Your task: Where "function" occurs in a line of the entries below, copy that line.

Supplied material:
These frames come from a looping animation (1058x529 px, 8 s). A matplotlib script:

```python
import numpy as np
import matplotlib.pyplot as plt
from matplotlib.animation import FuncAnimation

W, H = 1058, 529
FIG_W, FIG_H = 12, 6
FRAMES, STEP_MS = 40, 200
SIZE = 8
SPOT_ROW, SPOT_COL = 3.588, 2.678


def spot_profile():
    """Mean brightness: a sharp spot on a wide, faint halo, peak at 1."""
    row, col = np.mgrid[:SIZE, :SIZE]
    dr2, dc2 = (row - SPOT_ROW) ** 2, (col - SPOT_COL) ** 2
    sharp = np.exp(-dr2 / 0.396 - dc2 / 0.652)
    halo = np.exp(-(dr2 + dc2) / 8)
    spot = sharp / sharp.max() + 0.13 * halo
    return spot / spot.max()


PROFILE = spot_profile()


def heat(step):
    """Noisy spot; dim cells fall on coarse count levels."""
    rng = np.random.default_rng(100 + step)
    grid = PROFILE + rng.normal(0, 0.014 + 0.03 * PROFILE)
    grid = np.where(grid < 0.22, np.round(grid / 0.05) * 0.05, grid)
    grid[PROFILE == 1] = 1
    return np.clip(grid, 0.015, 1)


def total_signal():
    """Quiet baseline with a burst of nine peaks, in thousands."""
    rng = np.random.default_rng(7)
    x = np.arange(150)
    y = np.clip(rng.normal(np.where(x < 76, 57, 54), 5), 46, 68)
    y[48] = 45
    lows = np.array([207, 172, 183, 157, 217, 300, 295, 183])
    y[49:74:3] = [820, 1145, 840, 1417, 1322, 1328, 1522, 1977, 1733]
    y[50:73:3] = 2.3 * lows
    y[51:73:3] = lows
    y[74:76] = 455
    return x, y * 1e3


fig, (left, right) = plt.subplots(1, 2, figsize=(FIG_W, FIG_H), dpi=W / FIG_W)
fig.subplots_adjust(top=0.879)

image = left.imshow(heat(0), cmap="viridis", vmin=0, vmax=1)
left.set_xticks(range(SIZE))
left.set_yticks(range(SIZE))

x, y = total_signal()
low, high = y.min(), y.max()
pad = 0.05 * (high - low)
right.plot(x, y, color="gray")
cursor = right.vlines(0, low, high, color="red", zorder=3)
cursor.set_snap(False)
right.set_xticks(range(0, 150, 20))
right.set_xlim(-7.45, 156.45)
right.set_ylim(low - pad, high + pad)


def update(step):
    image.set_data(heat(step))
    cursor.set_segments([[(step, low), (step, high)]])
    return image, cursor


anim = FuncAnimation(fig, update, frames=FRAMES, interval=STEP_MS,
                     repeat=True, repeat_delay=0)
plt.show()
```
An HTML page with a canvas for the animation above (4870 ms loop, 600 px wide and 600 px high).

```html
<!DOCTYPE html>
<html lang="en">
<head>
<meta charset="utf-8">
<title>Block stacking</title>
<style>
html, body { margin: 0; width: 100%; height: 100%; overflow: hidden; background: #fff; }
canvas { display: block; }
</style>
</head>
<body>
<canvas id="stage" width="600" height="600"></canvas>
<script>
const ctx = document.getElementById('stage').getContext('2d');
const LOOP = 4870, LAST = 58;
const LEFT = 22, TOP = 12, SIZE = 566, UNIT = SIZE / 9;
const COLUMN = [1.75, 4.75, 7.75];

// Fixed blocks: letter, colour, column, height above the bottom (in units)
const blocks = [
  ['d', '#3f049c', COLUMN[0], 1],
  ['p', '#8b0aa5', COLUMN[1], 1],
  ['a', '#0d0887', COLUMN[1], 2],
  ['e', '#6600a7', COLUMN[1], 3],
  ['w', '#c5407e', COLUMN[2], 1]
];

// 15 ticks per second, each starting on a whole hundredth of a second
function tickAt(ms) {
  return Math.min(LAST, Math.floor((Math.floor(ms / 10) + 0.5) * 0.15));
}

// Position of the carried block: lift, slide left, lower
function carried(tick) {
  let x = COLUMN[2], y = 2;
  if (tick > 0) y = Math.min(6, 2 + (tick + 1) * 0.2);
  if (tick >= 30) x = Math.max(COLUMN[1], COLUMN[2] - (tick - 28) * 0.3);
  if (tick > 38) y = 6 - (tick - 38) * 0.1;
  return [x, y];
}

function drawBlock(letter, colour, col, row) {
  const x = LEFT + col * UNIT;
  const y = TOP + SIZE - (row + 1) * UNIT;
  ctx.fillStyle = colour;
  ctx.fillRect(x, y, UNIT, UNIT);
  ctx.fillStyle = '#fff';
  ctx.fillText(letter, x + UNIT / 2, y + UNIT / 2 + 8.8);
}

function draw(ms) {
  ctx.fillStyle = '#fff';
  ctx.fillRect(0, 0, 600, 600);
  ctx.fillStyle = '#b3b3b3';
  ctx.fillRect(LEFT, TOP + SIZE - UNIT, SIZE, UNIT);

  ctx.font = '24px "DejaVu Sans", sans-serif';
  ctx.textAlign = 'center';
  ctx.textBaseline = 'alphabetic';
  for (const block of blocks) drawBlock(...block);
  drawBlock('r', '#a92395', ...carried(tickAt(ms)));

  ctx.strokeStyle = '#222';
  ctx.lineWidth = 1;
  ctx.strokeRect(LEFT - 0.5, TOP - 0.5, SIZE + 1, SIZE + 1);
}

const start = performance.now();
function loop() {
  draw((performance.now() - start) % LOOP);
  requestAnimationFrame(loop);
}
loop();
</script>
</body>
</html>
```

Output below:
function tickAt(ms) {
function carried(tick) {
function drawBlock(letter, colour, col, row) {
function draw(ms) {
function loop() {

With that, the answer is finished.